Exercise aim:
Return exactly the lines below, starting with the one that has "448Q922 438 935" and going on through the one that has "492Q360 485 367".

Materials provided:
'''

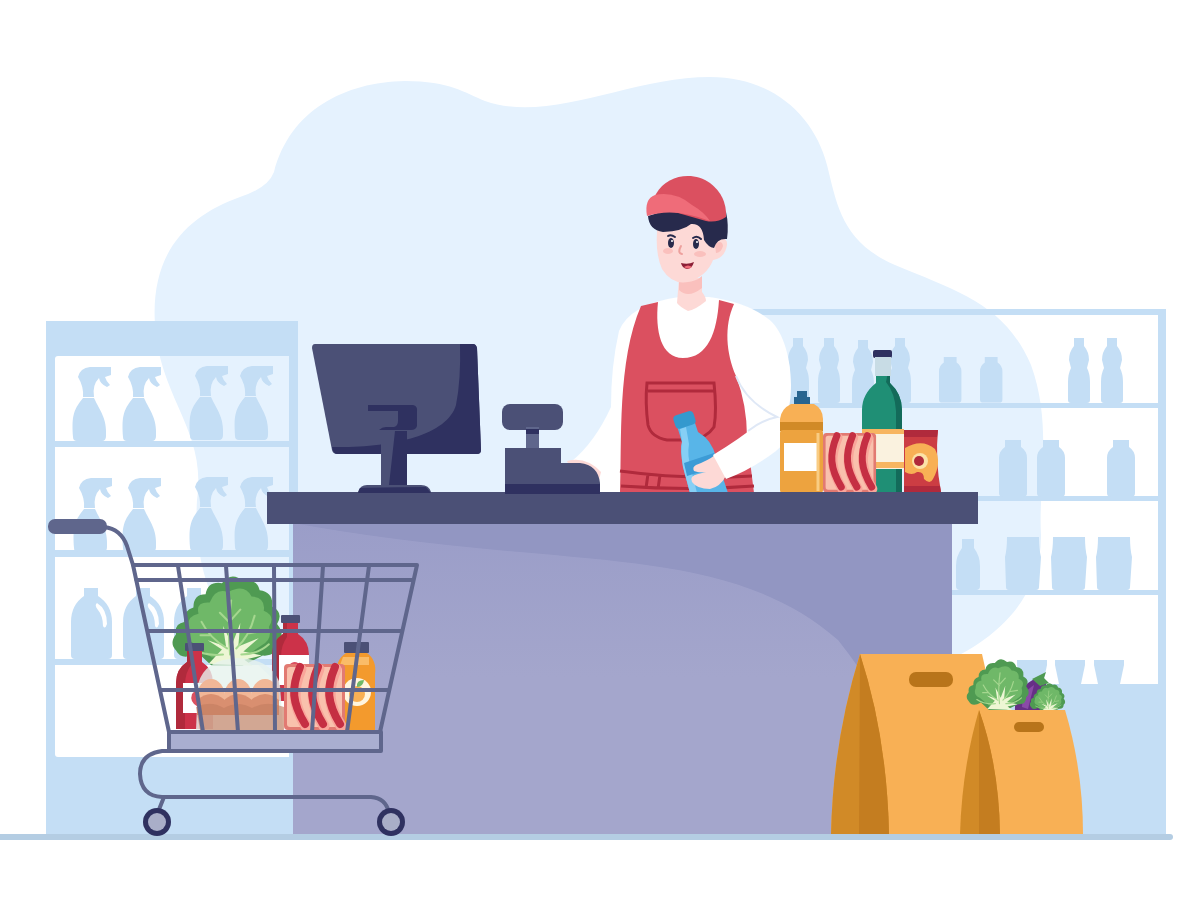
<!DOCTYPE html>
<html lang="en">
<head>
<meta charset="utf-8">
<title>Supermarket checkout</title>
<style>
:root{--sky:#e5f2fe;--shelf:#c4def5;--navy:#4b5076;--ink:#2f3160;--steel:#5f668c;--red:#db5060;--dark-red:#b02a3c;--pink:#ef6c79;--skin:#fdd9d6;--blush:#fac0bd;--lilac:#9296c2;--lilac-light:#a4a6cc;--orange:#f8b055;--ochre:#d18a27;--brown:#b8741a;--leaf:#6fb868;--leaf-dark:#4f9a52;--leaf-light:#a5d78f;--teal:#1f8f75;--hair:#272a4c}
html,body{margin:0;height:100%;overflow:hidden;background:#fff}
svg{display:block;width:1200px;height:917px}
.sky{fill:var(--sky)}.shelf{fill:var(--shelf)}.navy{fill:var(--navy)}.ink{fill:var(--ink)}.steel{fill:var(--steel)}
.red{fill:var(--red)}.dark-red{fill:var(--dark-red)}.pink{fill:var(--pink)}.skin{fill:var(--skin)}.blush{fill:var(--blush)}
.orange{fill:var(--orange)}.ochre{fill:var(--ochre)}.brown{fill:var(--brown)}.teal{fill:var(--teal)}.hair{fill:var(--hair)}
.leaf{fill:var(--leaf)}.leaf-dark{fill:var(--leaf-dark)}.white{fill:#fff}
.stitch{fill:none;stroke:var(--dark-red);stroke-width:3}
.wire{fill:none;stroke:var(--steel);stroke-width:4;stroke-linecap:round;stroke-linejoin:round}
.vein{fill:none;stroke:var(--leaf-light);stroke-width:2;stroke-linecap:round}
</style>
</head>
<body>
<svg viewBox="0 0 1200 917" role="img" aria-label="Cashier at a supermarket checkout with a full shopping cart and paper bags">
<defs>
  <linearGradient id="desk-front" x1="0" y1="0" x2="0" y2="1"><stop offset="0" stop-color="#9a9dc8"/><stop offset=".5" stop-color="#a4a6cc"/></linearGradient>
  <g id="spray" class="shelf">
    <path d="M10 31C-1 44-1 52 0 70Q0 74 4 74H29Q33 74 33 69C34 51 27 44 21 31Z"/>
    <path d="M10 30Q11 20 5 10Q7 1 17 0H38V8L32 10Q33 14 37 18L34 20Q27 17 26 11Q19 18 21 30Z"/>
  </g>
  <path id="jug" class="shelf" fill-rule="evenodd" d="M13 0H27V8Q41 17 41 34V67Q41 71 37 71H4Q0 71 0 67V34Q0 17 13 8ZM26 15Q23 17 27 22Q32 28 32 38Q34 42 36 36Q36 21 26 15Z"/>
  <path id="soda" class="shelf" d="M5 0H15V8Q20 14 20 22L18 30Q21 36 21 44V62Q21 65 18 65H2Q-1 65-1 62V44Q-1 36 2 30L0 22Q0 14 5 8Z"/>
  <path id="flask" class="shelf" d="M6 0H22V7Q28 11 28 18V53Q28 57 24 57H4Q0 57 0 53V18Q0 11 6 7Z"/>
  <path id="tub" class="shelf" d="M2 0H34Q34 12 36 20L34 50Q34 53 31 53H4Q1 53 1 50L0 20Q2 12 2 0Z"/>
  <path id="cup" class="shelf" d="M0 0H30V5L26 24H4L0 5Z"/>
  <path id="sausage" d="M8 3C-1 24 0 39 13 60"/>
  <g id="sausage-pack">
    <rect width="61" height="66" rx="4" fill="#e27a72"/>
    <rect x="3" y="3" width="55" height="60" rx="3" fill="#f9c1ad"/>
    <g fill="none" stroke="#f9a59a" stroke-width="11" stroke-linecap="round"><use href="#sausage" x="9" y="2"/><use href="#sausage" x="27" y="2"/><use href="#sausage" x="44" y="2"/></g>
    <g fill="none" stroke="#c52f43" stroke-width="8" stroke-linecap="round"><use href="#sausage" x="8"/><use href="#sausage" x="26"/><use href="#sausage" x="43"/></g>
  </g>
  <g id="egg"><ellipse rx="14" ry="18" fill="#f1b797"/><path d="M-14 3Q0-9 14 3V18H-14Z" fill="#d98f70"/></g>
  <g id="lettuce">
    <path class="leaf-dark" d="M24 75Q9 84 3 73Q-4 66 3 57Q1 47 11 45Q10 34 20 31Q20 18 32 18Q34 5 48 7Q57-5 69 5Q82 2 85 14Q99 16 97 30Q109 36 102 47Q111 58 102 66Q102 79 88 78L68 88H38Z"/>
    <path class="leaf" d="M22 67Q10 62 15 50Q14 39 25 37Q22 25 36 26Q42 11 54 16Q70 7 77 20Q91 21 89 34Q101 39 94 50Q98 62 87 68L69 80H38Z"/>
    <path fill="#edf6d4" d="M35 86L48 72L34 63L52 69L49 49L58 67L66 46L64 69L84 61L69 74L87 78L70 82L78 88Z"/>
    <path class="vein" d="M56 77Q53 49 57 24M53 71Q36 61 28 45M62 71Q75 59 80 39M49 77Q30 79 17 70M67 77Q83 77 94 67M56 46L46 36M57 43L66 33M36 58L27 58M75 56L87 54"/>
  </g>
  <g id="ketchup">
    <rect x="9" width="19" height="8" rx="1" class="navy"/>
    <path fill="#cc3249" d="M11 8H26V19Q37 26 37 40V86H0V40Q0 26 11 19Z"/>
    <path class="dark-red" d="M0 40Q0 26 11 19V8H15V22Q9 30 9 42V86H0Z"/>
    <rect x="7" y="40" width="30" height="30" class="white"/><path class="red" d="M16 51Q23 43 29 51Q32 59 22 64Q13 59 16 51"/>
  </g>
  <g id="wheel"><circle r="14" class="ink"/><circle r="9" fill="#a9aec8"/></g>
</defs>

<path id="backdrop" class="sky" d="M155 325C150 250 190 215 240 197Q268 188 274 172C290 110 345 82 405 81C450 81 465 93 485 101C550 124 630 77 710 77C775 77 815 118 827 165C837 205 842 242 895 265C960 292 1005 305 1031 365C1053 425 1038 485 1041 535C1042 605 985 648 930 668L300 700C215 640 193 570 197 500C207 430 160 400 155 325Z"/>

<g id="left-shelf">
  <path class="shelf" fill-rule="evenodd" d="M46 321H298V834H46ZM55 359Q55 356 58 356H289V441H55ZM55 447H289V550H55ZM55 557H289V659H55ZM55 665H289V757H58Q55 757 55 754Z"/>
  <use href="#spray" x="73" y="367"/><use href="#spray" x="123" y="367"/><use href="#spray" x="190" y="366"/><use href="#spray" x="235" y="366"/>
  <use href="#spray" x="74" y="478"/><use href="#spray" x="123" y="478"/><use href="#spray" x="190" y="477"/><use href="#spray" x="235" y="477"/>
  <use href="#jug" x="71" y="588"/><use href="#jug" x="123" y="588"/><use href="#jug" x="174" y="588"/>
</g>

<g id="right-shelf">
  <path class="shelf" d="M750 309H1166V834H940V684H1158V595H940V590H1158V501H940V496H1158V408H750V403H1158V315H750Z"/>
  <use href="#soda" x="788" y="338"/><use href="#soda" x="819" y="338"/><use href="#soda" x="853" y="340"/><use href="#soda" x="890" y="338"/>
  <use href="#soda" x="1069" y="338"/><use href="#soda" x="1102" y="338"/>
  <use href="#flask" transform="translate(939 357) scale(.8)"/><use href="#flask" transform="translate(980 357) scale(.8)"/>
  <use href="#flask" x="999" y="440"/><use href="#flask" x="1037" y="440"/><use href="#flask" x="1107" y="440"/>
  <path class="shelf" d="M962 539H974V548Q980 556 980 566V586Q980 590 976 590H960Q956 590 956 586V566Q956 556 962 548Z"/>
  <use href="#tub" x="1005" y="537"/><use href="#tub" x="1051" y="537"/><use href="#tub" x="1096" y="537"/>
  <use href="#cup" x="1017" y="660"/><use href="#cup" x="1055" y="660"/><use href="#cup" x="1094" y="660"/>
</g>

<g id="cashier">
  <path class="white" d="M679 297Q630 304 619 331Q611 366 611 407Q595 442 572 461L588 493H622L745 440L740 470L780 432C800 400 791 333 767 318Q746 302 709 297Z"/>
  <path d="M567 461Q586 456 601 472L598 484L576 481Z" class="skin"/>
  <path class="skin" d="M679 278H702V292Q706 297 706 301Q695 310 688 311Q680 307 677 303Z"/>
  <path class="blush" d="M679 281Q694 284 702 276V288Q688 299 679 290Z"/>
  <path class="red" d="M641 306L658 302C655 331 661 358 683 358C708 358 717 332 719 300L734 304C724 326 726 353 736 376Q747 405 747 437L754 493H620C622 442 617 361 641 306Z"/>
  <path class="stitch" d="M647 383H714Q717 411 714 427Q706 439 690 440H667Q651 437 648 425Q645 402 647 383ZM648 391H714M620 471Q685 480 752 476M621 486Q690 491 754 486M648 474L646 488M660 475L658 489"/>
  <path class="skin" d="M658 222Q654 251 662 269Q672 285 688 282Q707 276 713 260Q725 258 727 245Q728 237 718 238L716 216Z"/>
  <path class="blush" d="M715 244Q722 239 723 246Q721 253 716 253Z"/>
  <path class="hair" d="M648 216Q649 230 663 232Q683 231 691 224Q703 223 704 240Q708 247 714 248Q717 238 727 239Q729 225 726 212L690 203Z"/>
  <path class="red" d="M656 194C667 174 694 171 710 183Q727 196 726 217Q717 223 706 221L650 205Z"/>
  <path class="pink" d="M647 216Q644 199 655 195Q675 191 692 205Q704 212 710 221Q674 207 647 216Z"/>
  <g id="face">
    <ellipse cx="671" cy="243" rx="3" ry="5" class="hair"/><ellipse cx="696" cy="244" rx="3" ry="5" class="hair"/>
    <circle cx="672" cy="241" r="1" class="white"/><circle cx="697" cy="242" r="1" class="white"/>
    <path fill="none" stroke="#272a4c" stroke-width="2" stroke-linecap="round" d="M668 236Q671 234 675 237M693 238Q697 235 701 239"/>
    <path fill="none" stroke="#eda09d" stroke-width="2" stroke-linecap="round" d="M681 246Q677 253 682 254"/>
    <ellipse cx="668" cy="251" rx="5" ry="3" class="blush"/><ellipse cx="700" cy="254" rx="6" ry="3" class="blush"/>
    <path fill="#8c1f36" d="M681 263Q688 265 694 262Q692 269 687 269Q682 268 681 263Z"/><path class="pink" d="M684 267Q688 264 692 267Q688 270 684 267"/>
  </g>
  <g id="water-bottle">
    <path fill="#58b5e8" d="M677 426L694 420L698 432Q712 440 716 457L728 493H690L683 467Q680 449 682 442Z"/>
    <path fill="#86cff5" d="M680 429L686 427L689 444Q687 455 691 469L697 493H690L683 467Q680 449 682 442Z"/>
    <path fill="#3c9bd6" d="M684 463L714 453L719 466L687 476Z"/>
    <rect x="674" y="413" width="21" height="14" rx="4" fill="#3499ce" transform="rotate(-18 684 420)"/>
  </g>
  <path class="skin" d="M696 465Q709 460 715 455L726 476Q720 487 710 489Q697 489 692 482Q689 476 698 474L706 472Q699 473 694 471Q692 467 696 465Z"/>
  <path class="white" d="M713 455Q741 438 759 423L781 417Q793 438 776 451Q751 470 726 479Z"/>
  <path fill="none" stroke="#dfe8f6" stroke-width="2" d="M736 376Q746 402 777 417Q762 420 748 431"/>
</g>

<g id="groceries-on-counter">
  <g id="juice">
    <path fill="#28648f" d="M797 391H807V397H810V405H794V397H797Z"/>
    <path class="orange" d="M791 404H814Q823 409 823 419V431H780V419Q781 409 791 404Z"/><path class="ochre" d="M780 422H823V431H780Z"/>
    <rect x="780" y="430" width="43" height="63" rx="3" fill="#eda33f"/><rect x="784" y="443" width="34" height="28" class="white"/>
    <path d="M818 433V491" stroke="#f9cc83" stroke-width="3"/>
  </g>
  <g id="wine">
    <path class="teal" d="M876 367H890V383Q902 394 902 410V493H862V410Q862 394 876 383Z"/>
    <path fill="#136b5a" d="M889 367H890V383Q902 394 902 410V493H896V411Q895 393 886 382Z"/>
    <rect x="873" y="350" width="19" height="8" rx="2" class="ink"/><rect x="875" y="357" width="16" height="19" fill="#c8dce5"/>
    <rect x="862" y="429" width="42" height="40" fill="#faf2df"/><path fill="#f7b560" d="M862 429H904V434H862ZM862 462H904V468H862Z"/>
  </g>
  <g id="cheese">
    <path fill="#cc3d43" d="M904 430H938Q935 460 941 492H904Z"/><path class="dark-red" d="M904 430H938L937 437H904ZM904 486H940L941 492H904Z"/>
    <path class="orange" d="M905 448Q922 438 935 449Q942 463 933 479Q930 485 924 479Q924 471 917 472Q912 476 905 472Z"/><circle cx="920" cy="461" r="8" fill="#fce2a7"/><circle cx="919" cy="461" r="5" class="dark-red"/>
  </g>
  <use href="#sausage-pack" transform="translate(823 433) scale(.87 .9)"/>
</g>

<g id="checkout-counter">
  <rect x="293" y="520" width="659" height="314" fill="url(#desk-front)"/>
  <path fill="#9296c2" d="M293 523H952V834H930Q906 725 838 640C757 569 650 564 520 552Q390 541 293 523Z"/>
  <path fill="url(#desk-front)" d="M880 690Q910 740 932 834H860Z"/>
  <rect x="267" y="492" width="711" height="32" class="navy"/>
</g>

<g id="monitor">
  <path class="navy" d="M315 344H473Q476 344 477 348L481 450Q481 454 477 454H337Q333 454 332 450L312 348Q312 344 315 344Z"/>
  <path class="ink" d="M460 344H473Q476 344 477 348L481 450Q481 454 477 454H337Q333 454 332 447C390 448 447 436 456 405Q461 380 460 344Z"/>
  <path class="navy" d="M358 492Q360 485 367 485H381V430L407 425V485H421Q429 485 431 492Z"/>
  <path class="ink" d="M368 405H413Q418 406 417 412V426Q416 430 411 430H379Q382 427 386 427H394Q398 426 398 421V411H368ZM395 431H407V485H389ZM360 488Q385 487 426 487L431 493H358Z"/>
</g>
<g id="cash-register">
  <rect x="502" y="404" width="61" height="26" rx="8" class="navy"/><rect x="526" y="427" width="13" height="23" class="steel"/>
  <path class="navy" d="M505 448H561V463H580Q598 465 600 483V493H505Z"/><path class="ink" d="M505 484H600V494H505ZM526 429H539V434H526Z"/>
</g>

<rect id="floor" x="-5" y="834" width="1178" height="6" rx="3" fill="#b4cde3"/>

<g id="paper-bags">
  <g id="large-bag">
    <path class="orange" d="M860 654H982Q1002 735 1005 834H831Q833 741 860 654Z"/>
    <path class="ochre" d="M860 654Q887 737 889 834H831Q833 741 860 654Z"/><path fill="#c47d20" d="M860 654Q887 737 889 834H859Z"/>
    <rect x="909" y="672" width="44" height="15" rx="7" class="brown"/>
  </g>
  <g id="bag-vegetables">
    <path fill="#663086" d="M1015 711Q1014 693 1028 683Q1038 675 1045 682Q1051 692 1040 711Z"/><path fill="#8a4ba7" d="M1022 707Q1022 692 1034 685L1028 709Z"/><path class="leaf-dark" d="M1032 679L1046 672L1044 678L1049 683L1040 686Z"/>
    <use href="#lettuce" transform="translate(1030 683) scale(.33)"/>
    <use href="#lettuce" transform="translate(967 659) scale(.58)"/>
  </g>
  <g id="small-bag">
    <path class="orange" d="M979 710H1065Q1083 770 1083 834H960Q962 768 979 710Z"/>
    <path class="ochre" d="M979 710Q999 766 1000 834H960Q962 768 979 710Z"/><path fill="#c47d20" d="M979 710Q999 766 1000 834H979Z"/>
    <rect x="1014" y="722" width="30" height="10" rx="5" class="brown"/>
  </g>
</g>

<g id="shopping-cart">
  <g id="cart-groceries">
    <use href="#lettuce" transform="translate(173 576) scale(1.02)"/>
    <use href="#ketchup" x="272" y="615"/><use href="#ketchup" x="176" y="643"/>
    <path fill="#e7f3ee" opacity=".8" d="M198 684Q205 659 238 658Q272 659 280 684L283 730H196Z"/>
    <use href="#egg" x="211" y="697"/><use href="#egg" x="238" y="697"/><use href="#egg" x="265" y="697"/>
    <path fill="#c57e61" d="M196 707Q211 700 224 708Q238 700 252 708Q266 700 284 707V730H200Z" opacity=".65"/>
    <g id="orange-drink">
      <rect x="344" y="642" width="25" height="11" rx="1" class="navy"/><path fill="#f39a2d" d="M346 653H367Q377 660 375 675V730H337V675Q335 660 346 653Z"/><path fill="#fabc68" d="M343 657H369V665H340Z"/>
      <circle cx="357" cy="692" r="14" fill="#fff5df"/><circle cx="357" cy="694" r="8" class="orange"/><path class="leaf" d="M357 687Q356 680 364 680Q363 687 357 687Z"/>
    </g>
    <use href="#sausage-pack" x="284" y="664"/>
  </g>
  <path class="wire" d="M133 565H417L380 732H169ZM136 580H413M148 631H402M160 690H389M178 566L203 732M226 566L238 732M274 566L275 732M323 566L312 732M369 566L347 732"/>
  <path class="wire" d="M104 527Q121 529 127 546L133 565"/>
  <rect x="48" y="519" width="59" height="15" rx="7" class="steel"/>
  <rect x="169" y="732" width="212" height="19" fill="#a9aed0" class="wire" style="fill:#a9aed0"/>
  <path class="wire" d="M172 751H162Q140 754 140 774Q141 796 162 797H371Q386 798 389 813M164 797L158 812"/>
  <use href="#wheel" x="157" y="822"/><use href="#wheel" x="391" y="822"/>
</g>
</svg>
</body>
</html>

'''

Your solution:
    <path class="orange" d="M905 448Q922 438 935 449Q942 463 933 479Q930 485 924 479Q924 471 917 472Q912 476 905 472Z"/><circle cx="920" cy="461" r="8" fill="#fce2a7"/><circle cx="919" cy="461" r="5" class="dark-red"/>
  </g>
  <use href="#sausage-pack" transform="translate(823 433) scale(.87 .9)"/>
</g>

<g id="checkout-counter">
  <rect x="293" y="520" width="659" height="314" fill="url(#desk-front)"/>
  <path fill="#9296c2" d="M293 523H952V834H930Q906 725 838 640C757 569 650 564 520 552Q390 541 293 523Z"/>
  <path fill="url(#desk-front)" d="M880 690Q910 740 932 834H860Z"/>
  <rect x="267" y="492" width="711" height="32" class="navy"/>
</g>

<g id="monitor">
  <path class="navy" d="M315 344H473Q476 344 477 348L481 450Q481 454 477 454H337Q333 454 332 450L312 348Q312 344 315 344Z"/>
  <path class="ink" d="M460 344H473Q476 344 477 348L481 450Q481 454 477 454H337Q333 454 332 447C390 448 447 436 456 405Q461 380 460 344Z"/>
  <path class="navy" d="M358 492Q360 485 367 485H381V430L407 425V485H421Q429 485 431 492Z"/>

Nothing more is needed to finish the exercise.